### HOW TO COMPLETE THIS TASK
Copy out each line of the data below in which "middle" appears.

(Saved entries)
══════
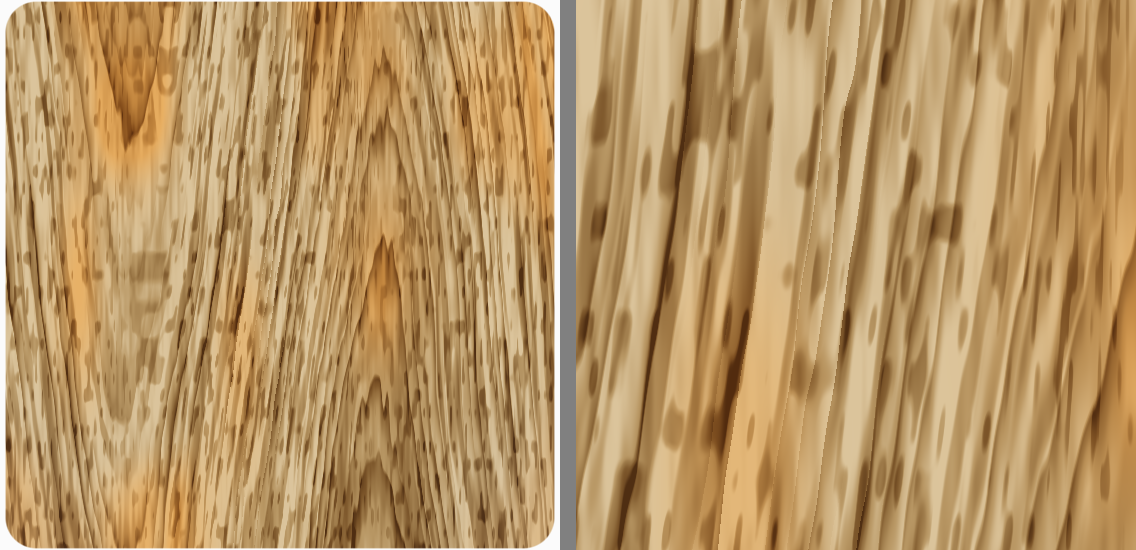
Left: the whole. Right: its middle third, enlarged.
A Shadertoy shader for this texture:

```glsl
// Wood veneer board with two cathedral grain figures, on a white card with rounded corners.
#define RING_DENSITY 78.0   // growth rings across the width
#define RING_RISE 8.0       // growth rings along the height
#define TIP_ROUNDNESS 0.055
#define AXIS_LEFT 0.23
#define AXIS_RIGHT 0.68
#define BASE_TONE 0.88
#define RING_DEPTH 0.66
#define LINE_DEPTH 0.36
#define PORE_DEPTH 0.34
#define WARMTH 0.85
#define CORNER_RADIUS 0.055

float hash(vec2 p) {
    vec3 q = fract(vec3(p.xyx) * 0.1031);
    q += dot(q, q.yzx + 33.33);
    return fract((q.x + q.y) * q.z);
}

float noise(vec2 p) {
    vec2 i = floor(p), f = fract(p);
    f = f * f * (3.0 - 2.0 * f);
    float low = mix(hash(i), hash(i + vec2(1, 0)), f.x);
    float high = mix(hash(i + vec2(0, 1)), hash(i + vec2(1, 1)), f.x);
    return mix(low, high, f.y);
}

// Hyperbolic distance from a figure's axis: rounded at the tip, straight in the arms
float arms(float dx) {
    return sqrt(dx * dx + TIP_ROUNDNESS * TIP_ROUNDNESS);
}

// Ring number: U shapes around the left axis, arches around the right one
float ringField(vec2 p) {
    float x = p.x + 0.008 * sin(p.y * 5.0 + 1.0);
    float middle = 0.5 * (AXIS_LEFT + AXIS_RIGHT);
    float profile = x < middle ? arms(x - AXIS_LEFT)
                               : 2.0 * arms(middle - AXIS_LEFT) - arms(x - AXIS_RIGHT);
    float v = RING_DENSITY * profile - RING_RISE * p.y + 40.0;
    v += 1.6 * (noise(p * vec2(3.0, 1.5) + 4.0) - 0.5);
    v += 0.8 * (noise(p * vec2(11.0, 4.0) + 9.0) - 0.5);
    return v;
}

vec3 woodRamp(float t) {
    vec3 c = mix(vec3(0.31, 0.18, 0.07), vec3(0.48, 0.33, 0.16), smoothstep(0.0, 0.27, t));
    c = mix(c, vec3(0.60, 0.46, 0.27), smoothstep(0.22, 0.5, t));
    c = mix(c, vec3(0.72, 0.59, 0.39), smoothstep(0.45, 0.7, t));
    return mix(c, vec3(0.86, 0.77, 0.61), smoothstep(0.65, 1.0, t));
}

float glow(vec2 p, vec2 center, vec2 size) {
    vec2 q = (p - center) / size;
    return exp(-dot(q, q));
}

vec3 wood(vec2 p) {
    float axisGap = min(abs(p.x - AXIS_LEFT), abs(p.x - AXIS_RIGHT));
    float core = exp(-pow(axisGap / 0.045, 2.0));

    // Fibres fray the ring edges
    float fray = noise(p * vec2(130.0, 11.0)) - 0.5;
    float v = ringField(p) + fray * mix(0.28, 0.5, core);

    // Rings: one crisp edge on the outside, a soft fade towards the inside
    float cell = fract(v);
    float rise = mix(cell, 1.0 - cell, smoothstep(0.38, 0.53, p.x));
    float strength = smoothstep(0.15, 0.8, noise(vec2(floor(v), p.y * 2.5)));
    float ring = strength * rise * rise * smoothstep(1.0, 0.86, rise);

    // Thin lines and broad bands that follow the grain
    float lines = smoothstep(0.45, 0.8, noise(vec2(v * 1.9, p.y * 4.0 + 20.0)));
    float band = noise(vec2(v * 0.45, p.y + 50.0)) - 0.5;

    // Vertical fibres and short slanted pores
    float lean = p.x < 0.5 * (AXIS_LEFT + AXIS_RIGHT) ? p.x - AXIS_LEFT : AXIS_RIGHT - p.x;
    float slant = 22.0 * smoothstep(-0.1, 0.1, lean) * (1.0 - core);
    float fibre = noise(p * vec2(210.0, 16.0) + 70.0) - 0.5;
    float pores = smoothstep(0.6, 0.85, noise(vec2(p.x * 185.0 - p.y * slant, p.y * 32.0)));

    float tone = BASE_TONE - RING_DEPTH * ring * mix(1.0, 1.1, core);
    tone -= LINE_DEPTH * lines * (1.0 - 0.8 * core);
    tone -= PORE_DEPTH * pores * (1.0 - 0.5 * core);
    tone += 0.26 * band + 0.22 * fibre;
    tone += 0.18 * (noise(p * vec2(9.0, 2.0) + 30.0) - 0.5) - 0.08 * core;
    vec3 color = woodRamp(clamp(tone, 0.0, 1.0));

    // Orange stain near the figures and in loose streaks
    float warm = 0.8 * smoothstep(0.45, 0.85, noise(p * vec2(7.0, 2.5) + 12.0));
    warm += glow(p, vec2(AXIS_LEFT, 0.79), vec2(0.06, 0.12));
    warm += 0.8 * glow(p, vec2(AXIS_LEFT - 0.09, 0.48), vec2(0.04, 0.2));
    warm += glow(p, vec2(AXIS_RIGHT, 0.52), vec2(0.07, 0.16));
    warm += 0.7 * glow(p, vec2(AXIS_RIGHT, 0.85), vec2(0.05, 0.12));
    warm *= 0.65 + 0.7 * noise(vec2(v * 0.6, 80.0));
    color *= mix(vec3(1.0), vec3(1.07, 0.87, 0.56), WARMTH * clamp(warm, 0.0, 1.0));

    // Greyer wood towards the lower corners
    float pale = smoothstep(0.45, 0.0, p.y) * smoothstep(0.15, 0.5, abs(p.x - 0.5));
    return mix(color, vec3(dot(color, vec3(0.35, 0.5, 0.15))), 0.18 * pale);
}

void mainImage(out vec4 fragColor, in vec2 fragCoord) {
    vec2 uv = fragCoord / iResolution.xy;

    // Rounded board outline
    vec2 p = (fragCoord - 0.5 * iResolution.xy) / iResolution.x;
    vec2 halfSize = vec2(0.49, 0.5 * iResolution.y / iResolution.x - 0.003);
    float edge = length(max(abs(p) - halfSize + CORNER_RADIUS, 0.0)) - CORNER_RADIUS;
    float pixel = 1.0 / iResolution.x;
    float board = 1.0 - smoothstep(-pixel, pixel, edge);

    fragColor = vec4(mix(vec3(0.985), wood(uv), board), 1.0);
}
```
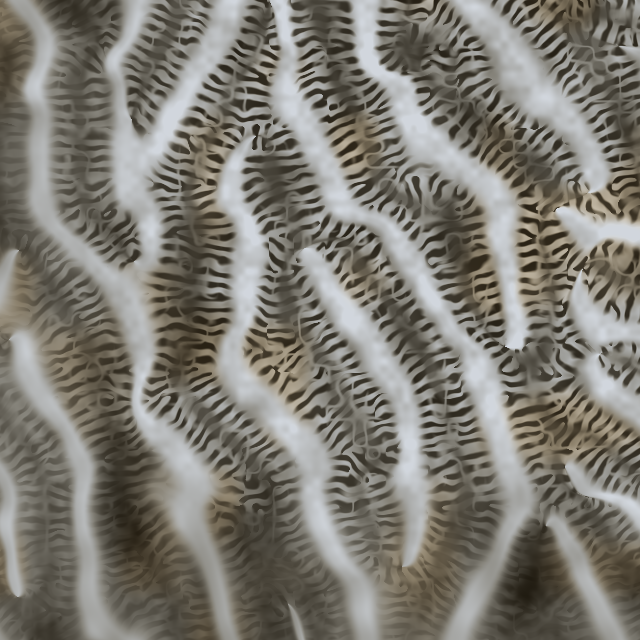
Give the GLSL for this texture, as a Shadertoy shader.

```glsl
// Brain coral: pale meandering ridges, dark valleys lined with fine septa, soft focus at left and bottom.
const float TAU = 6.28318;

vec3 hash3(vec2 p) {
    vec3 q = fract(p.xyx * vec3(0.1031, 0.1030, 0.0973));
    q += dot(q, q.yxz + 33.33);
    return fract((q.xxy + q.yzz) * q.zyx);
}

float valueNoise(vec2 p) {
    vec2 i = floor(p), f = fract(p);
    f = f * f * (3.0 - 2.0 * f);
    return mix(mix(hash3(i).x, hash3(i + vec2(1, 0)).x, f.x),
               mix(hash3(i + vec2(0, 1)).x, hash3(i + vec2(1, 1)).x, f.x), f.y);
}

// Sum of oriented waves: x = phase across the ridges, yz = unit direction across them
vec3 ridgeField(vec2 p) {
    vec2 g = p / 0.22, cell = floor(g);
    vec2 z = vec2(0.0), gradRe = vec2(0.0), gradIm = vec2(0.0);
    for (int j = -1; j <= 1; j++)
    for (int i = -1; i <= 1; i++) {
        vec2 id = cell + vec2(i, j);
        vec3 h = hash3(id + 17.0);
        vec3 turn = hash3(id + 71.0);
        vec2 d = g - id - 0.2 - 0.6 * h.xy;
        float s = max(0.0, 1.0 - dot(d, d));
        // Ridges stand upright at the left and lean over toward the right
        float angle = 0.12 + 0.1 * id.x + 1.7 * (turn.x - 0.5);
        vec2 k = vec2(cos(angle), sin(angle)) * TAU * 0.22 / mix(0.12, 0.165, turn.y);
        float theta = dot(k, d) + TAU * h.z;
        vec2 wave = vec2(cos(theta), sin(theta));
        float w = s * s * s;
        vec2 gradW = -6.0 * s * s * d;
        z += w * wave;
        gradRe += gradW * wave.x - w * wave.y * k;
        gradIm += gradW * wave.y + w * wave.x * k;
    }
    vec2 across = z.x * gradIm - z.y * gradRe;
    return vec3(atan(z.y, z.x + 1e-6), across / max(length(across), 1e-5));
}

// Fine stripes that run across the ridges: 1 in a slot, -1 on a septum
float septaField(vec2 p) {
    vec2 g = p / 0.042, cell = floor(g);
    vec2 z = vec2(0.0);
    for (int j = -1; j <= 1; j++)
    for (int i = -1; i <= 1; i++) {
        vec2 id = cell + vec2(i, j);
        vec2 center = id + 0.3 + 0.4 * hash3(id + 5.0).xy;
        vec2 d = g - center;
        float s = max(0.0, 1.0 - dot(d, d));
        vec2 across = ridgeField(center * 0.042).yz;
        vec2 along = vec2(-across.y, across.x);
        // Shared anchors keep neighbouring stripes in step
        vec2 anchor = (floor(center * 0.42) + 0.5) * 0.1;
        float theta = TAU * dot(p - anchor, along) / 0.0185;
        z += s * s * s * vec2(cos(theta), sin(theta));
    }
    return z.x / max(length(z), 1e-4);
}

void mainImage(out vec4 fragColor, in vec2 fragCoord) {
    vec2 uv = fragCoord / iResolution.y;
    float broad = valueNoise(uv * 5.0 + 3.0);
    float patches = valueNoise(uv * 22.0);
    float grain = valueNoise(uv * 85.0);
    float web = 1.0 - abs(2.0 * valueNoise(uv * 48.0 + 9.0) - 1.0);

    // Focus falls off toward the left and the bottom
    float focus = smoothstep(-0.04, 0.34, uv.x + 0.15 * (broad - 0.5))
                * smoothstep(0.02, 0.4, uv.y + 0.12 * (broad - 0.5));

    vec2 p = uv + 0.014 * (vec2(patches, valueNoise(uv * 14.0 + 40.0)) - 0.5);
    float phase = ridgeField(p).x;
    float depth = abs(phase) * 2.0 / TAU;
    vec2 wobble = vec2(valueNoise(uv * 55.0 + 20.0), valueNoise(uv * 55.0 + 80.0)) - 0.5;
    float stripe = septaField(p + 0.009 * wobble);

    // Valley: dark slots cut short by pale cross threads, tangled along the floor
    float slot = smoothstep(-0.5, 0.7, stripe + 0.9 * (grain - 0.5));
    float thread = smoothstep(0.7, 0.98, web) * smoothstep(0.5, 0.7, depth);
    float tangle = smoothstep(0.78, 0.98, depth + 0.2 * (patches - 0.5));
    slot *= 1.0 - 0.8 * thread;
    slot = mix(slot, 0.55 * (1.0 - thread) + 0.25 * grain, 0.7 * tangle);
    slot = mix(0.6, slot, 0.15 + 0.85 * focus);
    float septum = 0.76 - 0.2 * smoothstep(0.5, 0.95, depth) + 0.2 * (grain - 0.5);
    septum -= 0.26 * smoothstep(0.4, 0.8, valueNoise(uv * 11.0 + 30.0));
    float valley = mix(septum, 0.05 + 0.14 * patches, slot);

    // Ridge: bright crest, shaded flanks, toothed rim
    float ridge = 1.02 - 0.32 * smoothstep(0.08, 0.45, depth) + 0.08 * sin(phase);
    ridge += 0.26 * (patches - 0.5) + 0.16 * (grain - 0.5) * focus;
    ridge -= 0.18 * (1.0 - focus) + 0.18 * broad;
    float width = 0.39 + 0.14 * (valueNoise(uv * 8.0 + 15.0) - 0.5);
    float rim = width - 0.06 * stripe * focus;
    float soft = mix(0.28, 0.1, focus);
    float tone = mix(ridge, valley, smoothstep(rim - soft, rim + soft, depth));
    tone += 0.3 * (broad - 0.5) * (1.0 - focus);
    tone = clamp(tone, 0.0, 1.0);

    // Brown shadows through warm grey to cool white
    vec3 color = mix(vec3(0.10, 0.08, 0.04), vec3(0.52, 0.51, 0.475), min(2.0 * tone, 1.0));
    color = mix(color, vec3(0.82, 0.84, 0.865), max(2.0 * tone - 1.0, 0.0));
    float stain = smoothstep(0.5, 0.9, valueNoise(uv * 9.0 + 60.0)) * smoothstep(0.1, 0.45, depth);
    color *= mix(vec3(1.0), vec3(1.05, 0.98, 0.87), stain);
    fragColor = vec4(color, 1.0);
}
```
══════
### ANSWER SPACE
Left: the whole. Right: its middle third, enlarged.
    float middle = 0.5 * (AXIS_LEFT + AXIS_RIGHT);
    float profile = x < middle ? arms(x - AXIS_LEFT)
                               : 2.0 * arms(middle - AXIS_LEFT) - arms(x - AXIS_RIGHT);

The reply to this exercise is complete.